From BryanCaveFiduciaryLitigation.com

What does a trustee do when an irrevocable trust needs to be modified?  Circumstances or laws may have changed in ways that could not have been anticipated at the time the trust was drafted.  In the past, a trustee who wanted to change some aspect of an irrevocable trust had few options, other than a court order to reform the trust which can be a costly and lengthy process.  Now, many states have alleviated the necessity of court approval to modify trusts by permitting “decanting.”  (For an example of such a statute, see our prior post, “How is an Illinois Trust Now Like a Fine Wine? It Can Be Decanted: A Summary of the New Illinois Decanting Statute”.)

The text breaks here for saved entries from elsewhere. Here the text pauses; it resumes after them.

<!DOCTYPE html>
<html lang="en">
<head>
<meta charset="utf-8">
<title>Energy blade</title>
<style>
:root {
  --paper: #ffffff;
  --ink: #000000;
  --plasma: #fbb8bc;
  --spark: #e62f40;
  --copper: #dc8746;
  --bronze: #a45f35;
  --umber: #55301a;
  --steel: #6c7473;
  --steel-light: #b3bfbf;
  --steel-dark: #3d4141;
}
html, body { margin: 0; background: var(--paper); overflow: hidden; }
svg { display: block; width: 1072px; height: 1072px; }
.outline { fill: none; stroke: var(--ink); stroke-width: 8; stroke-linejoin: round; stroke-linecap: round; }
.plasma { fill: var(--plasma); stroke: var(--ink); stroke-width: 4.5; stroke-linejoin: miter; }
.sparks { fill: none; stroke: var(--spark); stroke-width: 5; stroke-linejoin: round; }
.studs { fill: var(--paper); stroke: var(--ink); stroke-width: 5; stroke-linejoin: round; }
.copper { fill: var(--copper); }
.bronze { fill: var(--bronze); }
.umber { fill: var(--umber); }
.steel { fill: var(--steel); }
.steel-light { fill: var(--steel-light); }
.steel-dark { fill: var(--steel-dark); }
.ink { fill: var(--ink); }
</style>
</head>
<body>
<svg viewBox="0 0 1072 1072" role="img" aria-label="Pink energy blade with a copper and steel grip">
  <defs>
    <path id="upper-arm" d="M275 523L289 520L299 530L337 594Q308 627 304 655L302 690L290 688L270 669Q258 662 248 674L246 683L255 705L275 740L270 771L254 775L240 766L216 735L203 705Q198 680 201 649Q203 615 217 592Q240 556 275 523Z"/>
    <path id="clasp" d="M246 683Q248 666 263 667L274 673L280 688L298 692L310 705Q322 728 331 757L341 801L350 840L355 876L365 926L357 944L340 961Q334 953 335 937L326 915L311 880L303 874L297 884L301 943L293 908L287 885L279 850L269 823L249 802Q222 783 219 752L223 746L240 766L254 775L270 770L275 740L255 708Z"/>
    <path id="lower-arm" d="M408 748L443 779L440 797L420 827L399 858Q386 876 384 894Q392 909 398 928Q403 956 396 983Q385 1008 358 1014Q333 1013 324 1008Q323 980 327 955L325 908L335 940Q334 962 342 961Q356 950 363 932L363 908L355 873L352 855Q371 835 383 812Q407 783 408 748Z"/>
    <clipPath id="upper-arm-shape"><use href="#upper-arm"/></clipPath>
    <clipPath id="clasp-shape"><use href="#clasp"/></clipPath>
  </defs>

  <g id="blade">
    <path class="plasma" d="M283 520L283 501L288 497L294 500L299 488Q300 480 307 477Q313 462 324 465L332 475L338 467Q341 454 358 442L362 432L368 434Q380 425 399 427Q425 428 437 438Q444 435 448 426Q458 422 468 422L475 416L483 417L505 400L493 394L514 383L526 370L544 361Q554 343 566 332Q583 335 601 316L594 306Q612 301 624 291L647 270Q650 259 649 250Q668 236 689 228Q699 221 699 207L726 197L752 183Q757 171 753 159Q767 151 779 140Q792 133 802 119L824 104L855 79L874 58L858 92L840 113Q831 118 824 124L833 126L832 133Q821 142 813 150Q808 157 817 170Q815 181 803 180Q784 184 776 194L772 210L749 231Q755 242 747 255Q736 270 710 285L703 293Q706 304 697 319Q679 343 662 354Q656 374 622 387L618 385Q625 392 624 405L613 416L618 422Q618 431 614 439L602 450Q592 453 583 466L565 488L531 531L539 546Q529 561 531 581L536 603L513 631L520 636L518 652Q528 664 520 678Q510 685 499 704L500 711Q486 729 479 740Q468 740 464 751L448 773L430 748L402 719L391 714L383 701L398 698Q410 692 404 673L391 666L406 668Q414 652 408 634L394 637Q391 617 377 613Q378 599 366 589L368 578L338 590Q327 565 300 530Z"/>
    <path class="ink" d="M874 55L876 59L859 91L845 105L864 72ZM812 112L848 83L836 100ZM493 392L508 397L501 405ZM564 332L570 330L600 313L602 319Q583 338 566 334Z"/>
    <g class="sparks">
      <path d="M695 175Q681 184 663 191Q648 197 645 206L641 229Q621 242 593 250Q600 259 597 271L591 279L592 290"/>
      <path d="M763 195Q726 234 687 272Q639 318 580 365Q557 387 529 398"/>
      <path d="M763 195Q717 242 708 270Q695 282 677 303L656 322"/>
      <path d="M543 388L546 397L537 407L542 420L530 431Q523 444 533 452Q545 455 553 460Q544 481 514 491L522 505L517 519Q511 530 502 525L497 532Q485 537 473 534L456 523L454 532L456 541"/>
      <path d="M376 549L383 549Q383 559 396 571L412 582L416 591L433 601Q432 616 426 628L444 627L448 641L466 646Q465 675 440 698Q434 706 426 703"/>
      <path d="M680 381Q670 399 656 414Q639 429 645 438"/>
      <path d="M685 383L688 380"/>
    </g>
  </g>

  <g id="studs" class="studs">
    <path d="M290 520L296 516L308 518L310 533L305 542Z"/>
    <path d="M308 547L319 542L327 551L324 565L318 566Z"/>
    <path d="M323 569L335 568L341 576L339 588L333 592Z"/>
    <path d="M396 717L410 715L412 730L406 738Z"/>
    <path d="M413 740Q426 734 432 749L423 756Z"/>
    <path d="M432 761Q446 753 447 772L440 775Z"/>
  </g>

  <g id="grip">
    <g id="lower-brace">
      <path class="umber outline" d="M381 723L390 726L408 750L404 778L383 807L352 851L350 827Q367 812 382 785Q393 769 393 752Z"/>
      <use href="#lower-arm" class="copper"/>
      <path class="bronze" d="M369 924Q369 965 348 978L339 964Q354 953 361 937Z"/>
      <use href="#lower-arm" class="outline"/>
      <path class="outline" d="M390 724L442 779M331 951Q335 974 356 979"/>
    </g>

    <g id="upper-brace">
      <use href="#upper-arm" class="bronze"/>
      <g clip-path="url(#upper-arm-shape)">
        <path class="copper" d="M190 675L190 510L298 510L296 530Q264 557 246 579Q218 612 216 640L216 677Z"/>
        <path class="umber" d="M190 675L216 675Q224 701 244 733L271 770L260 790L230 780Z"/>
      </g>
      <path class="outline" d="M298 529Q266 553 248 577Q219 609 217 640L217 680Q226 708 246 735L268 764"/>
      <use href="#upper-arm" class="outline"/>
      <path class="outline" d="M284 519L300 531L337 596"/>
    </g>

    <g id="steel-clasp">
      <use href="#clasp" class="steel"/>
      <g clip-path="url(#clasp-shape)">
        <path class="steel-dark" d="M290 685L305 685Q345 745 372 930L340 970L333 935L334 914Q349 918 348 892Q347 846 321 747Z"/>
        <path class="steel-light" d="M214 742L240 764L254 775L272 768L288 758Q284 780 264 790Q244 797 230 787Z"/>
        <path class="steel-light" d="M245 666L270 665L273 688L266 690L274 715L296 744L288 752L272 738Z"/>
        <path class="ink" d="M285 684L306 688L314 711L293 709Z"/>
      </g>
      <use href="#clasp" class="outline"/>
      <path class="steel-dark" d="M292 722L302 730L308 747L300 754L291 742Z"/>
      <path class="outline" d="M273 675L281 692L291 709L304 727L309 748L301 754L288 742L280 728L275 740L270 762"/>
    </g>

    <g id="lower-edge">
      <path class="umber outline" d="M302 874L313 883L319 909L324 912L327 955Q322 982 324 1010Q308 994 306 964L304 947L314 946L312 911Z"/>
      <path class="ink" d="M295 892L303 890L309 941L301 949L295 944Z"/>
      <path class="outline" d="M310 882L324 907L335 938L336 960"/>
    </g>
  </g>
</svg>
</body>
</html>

Decanting is the term generally used to describe the distribution of trust property to another trust pursuant to the trustee’s discretionary authority to make distributions to, or for the

New Georgia Trust Code Turns One; Reflections on the First Year

On July 1, 2010, the provisions of a completely revised Georgia trust code became effective. This month we celebrate its first anniversary, so it seemed to be a good time to reflect on what were the top “attention-getters” of the new code. In thinking about this “top three” list, we’re reminded of the last time we trained a new puppy. The theme was: reward the good behavior, ignore the bad. Fortunately, the new code will help you take care of your dog and rewards good trustee behavior, but there could be serious consequences for a trustee not complying with some of the new provisions.